It's normal for an expectant mother to talk to her baby. Heck, some moms-to-be even sing or play songs for the little one. If you have a particular love of music, for instance, then chances are you want to share that passion with your kid as soon as possible. But can baby actually hear you in utero?
Good news, future moms — your little one is probably hearing you loud and clear after a certain point in development. According to Baby Center, your growing baby can become aware of some sounds, such as the beat of your heart, around week 23 to 27 weeks. (Take a moment to say awww.) And other sounds from you can be understood once your baby is closer to birth. As noted in Parenting, a baby's heart rate can slow down when hearing his mother's voice, and babies may actually recognize their mother's voice at birth.
Of course, hearing things in the womb may not sound exactly the same as noises carried through the air. So the sounds your baby hears in utero may be somewhat muffled, as noted by What to Expect, and loud sounds likely carry more readily than quieter noises. So although your baby may not be aware of elevator music, he may hear your dog barking or the vacuum running.
With this information in mind, should you take steps to help your baby's hearing develop before he's born?

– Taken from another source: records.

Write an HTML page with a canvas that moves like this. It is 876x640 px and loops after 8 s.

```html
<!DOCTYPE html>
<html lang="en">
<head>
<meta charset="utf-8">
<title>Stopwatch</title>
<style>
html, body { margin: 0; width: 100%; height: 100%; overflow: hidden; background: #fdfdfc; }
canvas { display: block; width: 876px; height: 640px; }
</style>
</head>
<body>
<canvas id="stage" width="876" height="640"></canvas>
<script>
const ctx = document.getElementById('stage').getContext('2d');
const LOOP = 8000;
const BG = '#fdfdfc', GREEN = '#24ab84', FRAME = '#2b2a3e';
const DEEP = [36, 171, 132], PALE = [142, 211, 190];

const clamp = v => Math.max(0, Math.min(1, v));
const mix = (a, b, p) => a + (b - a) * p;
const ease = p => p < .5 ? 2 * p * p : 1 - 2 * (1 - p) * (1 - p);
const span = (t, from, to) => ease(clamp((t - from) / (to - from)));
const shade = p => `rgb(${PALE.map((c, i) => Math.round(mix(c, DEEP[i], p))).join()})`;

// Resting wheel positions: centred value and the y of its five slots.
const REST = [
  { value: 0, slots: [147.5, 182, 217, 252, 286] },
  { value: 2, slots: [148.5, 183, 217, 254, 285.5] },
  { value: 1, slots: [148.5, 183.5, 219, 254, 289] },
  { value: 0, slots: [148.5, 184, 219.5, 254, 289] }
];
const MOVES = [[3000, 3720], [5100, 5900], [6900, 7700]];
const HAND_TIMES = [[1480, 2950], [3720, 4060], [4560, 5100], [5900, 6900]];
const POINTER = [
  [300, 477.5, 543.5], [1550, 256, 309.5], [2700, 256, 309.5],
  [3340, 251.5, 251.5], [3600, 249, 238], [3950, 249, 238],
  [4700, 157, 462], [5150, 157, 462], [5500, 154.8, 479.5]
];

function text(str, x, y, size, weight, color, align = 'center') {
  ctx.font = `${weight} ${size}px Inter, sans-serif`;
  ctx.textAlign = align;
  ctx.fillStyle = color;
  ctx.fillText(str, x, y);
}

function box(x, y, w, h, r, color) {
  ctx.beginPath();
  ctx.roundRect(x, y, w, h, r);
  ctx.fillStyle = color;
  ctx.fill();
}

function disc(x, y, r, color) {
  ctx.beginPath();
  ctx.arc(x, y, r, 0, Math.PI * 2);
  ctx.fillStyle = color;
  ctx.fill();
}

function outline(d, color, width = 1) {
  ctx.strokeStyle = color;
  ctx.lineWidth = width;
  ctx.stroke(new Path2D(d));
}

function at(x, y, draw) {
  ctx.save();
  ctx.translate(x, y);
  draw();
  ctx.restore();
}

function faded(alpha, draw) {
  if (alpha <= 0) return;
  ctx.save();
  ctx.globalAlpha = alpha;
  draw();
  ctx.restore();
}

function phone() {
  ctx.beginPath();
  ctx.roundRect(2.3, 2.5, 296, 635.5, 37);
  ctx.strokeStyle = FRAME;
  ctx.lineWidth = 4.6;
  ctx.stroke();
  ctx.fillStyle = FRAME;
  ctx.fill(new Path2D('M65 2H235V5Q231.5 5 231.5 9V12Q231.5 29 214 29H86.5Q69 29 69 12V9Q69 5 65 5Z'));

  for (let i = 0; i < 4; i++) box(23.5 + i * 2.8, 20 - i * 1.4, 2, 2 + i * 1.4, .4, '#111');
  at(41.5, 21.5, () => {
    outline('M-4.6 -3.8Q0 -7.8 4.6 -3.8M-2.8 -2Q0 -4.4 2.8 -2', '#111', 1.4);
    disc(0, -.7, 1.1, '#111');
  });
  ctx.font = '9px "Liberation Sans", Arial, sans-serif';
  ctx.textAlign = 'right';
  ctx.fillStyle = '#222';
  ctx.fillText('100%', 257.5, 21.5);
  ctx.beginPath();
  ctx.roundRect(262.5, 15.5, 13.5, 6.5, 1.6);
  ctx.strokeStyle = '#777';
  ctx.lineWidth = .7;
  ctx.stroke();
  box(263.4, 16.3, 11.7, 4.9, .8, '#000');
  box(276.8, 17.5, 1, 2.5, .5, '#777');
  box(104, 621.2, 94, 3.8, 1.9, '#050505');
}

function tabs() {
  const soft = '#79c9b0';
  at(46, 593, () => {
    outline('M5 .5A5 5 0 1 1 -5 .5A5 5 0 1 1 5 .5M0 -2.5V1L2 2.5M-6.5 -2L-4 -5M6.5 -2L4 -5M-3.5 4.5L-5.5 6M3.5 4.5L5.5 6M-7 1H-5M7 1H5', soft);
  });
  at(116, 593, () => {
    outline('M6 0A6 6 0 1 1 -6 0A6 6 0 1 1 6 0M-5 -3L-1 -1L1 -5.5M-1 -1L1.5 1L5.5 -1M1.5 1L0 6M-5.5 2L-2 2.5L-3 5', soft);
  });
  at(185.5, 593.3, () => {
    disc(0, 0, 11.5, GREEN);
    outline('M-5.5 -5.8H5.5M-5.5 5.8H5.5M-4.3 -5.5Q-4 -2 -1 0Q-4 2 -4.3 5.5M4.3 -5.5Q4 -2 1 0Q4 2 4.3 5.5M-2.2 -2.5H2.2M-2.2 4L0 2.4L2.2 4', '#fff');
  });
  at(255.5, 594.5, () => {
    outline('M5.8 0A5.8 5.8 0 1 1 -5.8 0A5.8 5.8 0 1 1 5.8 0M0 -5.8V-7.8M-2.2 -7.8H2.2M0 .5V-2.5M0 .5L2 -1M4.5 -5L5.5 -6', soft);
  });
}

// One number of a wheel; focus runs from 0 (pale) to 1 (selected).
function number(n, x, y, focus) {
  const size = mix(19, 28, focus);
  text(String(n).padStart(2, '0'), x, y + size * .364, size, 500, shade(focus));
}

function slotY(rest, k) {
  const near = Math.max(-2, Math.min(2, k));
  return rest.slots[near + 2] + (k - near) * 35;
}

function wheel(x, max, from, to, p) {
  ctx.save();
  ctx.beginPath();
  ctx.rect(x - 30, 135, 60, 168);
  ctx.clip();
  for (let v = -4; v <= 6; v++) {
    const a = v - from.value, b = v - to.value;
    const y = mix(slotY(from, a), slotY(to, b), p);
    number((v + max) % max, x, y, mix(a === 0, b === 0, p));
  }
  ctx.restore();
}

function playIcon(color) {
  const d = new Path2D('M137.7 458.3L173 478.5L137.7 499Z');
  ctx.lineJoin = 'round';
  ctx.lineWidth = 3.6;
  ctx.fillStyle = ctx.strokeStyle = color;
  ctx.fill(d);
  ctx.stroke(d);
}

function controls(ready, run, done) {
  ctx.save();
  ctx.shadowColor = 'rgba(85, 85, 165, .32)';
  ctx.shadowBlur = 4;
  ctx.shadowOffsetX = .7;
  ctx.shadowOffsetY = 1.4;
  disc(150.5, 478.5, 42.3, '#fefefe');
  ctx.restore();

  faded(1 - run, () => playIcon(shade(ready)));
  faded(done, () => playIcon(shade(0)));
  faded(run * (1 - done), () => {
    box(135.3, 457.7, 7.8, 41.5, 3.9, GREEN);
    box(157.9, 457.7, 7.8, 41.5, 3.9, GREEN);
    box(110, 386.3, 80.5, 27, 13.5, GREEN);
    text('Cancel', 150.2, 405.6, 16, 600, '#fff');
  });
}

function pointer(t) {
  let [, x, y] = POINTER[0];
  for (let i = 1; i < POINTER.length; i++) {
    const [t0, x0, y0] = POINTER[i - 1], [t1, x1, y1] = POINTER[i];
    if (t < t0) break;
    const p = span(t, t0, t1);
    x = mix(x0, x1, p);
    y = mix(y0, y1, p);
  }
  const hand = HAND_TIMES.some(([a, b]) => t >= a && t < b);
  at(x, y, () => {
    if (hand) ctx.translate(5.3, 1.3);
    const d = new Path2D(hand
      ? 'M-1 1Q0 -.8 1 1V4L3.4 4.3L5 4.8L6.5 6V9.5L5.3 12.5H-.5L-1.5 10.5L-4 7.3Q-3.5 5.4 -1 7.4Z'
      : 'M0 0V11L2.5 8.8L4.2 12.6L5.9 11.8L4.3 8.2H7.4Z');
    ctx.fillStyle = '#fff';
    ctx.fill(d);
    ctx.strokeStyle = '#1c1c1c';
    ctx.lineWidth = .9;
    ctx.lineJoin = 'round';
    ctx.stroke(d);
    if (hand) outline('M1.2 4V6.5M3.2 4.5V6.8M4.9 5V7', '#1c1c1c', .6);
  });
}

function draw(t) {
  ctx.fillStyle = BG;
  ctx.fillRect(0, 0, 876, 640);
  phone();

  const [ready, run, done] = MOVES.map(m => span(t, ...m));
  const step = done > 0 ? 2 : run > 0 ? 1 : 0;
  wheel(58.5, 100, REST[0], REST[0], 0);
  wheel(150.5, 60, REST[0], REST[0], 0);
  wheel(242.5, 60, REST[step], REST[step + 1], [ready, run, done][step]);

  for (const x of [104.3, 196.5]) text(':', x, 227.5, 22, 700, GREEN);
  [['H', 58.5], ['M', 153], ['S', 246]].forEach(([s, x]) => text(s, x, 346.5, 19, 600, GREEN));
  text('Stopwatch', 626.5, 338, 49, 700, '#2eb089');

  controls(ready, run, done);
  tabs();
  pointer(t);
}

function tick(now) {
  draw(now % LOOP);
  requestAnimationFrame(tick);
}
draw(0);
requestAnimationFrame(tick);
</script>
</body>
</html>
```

In some situations it may be a good idea. According to the National Institute for Occupational Safety and Health, very loud noises may still reach your baby in the womb, and potentially damage his hearing. Because you can't put ear protection on your baby at this stage, your best bet is to remove yourself (and your baby) from loud noises whenever possible.
Lastly, what about the idea of playing music for your growing infant? You can feel free to play whatever songs you like on your normal speakers. However, piping orchestral music at your kid will not necessarily make him grow up to be a great composer. According to Baby Center, it's a good idea to play whatever music you regularly enjoy and relax. Whether this is Bach or Britney Spears is up to you. Your baby's music tastes can develop more once he's out in the world.